Fast Living: How the Church Will End Extreme Poverty by Scott C. Todd, PhD.
Published by Compassion
Review copy provided by the publisher
From the publisher:
In this accessible and straightforward book, Dr. Scott C. Todd outlines a battle plan and vision for the war on extreme poverty by pointing out the progress made in the last few decades. Most compellingly, he notes that In 1981, 52% of the world’s population lived in extreme poverty (living on less than $1 a day). As of 2005 that number is 26%.
“We have cut the percentage of people living in extreme poverty in half. And we did it in one generation!” the author asserts.
Based on the themes of Isaiah 58, Fast Living presents a theological foundation, hard statistics, and human stories that can motivate a generation of Christians to end extreme global poverty. The book calls the church to lead the war on poverty by fasting and praying, and joining with organizations that are already doing mission and humanitarian work around the world.
Dr. Todd encourages the Christian Church to take its rightful position in the battle against poverty. 100% of the proceeds from Fast Living will benefit children in need.
I have no idea how this book ended up at my house. But it did. The subject definitely is one I’m interested in and so I picked it up. What I liked about it is that Todd brings forth a message of hope. He details the great strides that have been made over the past 30 years in drastically lowering the number of people worldwide living in extreme poverty. The one statistic that caught my attention is the one above – that the number of people living in extreme poverty has been cut in half in just 20 years. I think that’s huge progress, and runs contrary to what we usually think of when we think of global poverty – that the situation is dire and just keeps getting worse. In fact, the opposite is true – things are continuing to improve.

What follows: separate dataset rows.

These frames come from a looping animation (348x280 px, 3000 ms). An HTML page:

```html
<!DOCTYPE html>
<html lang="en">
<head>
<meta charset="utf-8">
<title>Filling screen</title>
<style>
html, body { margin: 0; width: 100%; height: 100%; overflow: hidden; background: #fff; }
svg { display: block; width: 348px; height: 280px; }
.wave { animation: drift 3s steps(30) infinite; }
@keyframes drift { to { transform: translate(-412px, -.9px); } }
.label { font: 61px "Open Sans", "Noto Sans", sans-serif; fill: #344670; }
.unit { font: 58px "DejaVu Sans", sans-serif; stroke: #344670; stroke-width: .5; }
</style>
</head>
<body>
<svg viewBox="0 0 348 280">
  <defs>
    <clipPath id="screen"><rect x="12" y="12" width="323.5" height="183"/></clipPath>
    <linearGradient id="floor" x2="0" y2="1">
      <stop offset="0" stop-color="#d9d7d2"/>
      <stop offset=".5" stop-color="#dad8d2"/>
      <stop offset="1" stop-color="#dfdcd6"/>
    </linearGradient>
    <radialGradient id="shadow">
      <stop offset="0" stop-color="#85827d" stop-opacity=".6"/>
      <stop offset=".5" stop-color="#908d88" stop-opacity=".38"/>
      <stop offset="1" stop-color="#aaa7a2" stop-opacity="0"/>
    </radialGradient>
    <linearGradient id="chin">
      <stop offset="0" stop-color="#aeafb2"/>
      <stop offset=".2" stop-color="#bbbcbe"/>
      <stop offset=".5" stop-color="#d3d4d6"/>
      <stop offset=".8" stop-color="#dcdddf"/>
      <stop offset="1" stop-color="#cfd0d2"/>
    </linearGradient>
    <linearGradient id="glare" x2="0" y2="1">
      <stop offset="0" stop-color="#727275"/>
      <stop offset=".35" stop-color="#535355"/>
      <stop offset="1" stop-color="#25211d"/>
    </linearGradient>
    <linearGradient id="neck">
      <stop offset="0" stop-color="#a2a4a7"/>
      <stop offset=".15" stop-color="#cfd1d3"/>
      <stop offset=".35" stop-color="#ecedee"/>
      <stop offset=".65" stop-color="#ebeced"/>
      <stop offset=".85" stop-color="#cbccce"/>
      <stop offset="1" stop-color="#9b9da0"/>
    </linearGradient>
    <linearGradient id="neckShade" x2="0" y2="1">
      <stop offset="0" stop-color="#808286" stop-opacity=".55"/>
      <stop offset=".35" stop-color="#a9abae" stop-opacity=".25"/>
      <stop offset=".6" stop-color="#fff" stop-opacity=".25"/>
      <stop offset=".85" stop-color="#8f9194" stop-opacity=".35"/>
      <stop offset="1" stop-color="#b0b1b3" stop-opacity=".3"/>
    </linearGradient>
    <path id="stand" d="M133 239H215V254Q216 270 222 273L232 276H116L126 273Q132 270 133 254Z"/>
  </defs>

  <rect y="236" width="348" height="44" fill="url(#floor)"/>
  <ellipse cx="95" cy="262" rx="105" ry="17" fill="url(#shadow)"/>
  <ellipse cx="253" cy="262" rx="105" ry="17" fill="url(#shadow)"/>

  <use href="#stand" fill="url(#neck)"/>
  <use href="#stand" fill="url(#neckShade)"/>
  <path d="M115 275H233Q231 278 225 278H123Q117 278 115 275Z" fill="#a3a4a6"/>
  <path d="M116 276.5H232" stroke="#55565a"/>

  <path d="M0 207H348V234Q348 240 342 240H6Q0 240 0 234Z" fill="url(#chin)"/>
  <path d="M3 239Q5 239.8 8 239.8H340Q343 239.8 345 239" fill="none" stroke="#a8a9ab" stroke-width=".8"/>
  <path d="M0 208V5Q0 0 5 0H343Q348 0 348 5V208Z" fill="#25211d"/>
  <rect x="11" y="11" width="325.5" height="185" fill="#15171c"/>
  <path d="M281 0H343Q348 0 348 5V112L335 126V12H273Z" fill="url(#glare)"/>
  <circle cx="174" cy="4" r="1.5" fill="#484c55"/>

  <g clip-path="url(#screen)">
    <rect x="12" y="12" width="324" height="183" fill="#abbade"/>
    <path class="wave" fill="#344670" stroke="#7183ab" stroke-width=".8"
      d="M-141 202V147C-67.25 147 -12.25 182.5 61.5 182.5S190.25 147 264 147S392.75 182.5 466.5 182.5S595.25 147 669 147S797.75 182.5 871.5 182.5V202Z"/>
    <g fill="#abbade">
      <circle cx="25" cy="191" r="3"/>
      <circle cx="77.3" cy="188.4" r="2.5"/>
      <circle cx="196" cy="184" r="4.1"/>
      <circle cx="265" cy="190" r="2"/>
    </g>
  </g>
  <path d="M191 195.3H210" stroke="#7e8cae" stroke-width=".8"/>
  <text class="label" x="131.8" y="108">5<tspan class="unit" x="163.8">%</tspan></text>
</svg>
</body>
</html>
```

It’s also a call to arms to the Christian community to really step up and make a difference. Todd brings real action items to the table that you and I can get involved in to take a stance against global poverty and create change.
I don’t know. I’m glad I read this one but I would only recommend it if the subject really interests you. Or if you’re looking for a cause to get involved in, this book might inspire you to chose poverty as that cause. Or if you are a Christian and like reading any and all Christian-based books you can get your hands on. Otherwise, the book might not be for you.